The shoulder stand aids in proper kidney function and is beneficial for those suffering from anxiety. It is known to uplift mood and balance hormones. If done right after drinking a glass of water, the posture can also aid in correcting bowel issues as well asconstipation.
How to Get into the Pose
Before doing the posture, it is recommended to prep yourself by opening up your muscles by doing a few others poses. Tadasana or simple neck and lower back exercises can be done before getting into the shoulder stand. It is essential to relieve any spinal stiffness before performing Sarvangasana. Here’s how to get into the pose –
– Get into Savasana (corpse pose).
– Now, bring together your feet and place your hand sideways close to your body.
– Bring your legs close to your chest.
– Lift your lower body slowly (similar to Halasana or plough pose).
– Take your hands, place them on your back and slowly lift your legs up.
– Your entire body should be in a straight line with your upper arm supporting your back.
– Hold the pose – begin with 10 seconds – breath normally.
– Now slowly fold your leg from the knee.
– With the support of your hands, get your upper body down.
– Get back on the mat and rest.
– Lie down in Savasana for as long as you held Sarvangasana. Don’t get up with a jerk instantly after finishing it.
Things to Keep in Mind
– The shoulder stand should always be done under supervision.
– Give attention to your neck.
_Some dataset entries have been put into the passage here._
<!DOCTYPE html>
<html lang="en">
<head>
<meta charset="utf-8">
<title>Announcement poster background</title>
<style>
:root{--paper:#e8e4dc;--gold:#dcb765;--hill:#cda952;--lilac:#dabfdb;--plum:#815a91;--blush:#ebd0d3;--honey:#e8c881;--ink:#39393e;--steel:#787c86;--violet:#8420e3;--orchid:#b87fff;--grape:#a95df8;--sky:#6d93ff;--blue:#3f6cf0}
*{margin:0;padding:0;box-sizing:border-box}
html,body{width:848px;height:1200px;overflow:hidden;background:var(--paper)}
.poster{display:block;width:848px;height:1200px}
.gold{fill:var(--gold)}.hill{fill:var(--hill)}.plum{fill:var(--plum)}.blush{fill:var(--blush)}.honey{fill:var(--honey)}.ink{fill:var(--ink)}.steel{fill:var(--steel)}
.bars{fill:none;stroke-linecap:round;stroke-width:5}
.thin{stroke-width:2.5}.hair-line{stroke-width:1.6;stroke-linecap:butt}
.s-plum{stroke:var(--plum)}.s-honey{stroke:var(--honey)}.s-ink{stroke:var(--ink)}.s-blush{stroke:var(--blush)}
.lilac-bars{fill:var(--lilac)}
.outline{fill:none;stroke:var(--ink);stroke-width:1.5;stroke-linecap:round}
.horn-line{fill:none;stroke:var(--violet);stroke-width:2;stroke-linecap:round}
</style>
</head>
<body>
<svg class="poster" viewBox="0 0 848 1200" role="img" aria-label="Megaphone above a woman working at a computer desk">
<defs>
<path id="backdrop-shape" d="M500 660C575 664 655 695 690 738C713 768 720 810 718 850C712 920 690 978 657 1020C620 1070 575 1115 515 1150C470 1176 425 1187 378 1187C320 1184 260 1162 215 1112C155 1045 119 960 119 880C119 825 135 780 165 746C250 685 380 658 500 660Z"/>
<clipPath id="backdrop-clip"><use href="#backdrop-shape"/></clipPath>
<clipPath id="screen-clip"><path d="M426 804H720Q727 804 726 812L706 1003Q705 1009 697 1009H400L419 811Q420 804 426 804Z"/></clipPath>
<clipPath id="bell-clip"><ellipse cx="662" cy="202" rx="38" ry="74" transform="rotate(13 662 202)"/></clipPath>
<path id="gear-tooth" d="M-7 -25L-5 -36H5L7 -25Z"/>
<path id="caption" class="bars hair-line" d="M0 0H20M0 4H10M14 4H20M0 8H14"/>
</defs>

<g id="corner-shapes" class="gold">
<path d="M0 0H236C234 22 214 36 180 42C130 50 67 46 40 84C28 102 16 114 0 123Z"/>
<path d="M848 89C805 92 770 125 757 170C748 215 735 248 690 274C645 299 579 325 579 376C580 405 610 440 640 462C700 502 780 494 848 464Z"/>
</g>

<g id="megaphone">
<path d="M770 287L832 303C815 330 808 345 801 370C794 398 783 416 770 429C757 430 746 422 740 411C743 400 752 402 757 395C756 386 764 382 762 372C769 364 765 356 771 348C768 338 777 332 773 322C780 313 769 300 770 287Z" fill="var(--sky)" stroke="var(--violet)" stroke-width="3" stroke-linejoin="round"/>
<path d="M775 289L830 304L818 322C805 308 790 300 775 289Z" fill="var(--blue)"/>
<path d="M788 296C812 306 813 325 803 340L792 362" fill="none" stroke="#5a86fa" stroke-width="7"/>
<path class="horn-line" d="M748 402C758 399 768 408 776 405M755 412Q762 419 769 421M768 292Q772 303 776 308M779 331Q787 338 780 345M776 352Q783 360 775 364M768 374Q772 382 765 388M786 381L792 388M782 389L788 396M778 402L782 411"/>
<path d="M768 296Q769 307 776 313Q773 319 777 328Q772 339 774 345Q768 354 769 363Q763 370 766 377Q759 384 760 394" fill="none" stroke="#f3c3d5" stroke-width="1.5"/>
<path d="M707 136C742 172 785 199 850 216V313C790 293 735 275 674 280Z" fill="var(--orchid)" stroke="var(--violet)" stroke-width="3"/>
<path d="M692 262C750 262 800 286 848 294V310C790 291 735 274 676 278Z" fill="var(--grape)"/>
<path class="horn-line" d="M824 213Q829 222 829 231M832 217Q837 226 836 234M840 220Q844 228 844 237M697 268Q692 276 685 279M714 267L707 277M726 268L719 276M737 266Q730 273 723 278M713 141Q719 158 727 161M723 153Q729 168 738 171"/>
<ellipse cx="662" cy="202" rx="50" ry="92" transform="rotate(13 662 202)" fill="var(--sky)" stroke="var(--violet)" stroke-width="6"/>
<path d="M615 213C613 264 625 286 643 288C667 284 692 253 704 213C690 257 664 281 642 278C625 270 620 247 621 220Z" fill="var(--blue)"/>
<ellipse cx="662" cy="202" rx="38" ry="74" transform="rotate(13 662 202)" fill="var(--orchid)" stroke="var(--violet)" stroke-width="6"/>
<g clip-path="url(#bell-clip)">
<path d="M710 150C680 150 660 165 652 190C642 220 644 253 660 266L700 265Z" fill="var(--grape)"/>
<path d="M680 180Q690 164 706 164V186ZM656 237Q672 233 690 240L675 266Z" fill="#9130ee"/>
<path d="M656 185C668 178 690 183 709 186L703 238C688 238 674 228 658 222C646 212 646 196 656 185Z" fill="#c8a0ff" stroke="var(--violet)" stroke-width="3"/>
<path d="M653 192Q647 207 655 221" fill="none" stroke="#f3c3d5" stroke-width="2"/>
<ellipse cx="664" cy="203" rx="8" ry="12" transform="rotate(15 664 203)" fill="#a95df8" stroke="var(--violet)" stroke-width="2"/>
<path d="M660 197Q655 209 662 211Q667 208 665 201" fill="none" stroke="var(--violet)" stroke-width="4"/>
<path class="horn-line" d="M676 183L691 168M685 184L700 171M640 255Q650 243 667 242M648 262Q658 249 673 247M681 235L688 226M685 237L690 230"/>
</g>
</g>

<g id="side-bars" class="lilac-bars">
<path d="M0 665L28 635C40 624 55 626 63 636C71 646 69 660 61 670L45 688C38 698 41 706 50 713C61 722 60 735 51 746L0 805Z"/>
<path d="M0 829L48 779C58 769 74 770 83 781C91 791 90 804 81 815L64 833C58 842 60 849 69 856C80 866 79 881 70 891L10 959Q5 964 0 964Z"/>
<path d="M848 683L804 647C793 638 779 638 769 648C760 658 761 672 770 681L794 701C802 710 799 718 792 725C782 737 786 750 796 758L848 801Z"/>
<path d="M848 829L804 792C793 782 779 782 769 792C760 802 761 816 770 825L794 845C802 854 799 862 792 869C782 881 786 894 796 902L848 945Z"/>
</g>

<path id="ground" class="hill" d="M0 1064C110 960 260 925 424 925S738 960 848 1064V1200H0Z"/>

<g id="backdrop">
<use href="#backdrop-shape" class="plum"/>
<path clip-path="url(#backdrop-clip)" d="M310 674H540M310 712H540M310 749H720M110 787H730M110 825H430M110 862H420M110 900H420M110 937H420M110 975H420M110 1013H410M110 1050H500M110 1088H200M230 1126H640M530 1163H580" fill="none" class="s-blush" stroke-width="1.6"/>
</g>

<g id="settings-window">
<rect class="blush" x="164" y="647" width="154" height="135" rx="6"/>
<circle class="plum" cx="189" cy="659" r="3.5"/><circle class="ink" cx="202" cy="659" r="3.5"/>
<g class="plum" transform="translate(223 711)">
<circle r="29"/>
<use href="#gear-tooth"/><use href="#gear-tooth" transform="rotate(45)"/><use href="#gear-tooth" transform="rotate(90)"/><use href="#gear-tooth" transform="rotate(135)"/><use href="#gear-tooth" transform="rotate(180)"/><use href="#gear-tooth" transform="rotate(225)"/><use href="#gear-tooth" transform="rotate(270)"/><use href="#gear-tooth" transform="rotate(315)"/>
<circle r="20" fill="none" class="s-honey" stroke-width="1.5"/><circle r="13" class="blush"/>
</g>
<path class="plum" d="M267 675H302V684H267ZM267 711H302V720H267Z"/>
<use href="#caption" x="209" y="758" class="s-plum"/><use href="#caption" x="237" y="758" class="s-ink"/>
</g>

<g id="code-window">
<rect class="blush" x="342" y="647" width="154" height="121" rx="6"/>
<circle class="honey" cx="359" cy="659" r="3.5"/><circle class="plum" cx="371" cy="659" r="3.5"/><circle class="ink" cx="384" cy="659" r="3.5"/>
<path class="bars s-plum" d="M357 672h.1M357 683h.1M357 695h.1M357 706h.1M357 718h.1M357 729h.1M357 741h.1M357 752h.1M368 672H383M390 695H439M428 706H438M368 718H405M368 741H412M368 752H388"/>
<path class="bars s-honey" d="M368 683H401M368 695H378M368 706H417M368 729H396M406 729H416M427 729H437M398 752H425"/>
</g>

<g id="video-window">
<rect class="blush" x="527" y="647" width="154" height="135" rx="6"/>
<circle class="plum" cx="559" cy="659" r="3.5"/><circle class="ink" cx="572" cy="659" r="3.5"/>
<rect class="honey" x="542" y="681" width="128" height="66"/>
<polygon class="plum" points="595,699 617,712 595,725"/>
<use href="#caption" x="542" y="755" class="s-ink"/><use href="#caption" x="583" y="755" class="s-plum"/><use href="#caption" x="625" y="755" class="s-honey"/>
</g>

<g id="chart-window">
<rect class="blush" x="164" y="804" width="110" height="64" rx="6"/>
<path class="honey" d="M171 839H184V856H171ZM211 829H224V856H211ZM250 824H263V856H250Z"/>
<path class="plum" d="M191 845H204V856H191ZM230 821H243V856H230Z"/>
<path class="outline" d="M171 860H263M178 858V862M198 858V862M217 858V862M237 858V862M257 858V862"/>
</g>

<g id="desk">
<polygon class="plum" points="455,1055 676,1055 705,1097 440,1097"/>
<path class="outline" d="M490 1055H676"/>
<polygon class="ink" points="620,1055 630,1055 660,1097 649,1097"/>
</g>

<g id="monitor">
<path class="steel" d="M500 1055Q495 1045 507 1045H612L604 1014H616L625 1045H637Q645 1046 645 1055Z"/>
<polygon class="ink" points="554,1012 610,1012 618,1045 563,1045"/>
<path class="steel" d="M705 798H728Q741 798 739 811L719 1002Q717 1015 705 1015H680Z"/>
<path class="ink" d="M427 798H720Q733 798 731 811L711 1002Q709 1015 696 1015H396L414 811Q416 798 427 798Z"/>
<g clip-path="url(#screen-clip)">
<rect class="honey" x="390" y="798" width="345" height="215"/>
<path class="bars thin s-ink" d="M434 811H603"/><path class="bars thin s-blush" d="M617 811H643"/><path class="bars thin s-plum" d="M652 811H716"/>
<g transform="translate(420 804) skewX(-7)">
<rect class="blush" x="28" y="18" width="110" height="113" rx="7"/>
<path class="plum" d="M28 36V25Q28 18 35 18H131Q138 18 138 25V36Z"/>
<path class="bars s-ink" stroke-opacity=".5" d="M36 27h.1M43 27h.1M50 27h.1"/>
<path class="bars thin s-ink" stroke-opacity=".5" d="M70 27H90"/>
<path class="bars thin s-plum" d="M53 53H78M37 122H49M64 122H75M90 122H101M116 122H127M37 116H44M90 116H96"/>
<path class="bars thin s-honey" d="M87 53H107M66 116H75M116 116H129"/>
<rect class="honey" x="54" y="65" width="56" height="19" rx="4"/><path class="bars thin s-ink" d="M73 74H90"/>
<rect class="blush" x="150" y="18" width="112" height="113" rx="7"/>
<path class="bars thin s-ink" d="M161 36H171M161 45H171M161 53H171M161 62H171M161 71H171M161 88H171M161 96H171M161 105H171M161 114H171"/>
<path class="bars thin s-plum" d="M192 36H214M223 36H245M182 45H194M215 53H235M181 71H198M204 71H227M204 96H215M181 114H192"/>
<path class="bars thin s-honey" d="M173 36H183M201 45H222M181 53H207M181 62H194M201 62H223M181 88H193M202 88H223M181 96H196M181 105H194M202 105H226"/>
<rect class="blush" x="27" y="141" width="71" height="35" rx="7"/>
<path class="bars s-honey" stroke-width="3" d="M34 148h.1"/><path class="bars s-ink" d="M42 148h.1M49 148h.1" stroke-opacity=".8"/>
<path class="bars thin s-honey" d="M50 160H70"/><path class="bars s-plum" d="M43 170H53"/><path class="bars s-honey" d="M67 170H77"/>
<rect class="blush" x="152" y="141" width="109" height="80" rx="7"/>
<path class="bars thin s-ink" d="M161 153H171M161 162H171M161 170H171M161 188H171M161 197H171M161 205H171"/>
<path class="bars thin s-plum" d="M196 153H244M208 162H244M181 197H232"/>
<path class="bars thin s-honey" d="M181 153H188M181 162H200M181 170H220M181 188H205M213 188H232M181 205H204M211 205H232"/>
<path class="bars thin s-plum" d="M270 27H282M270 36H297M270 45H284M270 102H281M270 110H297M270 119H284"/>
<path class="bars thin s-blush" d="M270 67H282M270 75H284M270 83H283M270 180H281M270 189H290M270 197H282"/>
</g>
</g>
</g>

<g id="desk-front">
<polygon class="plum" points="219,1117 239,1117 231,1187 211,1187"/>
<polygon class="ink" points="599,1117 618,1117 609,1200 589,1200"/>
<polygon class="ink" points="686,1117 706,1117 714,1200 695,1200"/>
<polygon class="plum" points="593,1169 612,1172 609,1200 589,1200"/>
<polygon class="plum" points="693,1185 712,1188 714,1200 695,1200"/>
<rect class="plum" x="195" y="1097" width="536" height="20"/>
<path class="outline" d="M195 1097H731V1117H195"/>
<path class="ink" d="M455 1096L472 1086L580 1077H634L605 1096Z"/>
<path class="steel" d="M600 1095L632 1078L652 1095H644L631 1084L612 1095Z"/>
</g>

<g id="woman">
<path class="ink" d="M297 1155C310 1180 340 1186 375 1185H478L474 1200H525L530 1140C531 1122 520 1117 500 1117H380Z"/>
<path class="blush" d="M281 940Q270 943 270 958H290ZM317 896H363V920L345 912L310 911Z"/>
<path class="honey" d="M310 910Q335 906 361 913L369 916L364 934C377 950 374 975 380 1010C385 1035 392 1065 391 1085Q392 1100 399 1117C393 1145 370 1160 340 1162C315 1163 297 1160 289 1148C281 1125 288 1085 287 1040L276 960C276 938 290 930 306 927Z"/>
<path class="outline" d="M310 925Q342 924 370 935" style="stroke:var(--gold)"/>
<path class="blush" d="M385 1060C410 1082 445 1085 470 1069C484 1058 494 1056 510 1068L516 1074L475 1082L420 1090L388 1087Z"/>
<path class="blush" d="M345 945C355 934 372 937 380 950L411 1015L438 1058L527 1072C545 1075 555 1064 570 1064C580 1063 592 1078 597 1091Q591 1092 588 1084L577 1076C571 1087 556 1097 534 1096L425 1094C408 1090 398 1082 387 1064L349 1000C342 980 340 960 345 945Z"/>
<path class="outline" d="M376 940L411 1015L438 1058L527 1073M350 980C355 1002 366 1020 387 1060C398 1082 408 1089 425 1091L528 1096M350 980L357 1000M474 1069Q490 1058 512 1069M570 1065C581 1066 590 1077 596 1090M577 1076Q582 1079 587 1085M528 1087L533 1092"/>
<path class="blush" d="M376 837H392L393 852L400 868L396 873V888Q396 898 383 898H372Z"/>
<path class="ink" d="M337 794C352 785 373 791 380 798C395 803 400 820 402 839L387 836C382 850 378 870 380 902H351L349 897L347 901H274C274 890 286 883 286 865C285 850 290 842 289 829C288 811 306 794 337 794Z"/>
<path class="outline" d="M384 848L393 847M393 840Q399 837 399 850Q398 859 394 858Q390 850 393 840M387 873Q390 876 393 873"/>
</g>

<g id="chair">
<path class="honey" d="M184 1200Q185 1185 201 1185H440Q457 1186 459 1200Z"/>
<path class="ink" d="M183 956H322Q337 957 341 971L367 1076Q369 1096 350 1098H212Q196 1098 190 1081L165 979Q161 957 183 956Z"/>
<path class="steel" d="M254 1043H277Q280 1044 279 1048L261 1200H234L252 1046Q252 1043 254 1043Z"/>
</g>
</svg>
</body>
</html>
If done incorrectly, the posture can cause severe neck injury.
– Make sure you take ample support from your arms; your neck should not be under pressure or pain.
– The pose is not recommended for the elderly, people with high blood pressure, heart issues, slipped disk or any kind of neck, shoulder or back injury.
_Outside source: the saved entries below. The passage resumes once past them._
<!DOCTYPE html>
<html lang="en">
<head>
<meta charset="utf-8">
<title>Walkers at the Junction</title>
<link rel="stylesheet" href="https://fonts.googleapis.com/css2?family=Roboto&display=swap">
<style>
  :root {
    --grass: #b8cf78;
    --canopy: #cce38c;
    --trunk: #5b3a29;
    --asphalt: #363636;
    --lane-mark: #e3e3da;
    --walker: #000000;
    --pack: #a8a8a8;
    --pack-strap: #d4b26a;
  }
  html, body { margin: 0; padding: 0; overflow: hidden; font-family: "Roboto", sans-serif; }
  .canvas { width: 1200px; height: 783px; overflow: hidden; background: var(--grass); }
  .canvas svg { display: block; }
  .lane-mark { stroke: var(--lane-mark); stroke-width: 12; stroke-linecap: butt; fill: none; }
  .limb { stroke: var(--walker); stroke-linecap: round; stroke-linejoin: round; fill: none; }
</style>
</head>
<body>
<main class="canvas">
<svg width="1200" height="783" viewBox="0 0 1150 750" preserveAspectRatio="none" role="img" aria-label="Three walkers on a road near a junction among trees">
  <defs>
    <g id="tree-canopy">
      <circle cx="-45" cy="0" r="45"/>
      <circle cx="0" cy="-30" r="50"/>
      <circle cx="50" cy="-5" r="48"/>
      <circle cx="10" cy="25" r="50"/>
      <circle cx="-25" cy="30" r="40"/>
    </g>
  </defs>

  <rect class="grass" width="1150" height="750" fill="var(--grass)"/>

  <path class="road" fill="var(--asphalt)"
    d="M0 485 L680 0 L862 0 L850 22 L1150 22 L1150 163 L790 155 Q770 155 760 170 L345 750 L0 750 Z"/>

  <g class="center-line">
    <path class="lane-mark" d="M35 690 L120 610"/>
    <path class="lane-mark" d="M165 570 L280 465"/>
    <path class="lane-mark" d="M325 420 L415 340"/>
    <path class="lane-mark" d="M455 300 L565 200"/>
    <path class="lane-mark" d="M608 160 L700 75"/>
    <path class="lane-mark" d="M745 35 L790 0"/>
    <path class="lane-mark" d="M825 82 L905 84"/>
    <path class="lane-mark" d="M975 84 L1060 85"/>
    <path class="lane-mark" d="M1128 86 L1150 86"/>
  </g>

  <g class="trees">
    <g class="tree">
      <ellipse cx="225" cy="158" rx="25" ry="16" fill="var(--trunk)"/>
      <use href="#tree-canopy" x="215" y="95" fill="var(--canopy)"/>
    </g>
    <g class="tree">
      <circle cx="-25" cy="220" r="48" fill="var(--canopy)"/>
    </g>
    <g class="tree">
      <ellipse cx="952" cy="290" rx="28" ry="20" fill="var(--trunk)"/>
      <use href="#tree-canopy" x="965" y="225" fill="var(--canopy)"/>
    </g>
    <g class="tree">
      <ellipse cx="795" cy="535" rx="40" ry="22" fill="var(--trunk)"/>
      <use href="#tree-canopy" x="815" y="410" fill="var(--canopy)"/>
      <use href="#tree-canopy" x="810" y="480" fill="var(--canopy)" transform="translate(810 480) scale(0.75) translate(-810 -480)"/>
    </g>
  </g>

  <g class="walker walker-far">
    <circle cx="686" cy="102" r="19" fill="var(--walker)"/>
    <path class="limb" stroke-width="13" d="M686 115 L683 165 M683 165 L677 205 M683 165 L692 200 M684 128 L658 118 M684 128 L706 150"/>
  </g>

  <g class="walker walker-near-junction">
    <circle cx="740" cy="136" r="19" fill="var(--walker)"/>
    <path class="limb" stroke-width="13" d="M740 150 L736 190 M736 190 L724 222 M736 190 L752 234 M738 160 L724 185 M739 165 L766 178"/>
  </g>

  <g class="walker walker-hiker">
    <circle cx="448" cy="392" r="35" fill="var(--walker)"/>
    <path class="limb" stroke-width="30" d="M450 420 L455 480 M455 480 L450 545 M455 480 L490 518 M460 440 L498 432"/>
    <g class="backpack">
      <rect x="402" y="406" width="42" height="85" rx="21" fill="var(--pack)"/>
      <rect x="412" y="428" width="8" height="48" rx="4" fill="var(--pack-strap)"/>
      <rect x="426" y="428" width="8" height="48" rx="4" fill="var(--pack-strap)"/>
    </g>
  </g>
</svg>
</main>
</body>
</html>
– Do not get up or come down with a jerk. Do it slowly.
– Follow with Savasana. Do not get up instantly.
– The shoulder stand is an inward bending posture; follow it with backward bending counter-poses such as the cobra pose (Bhujangasana) or the fish pose (Matsyasana).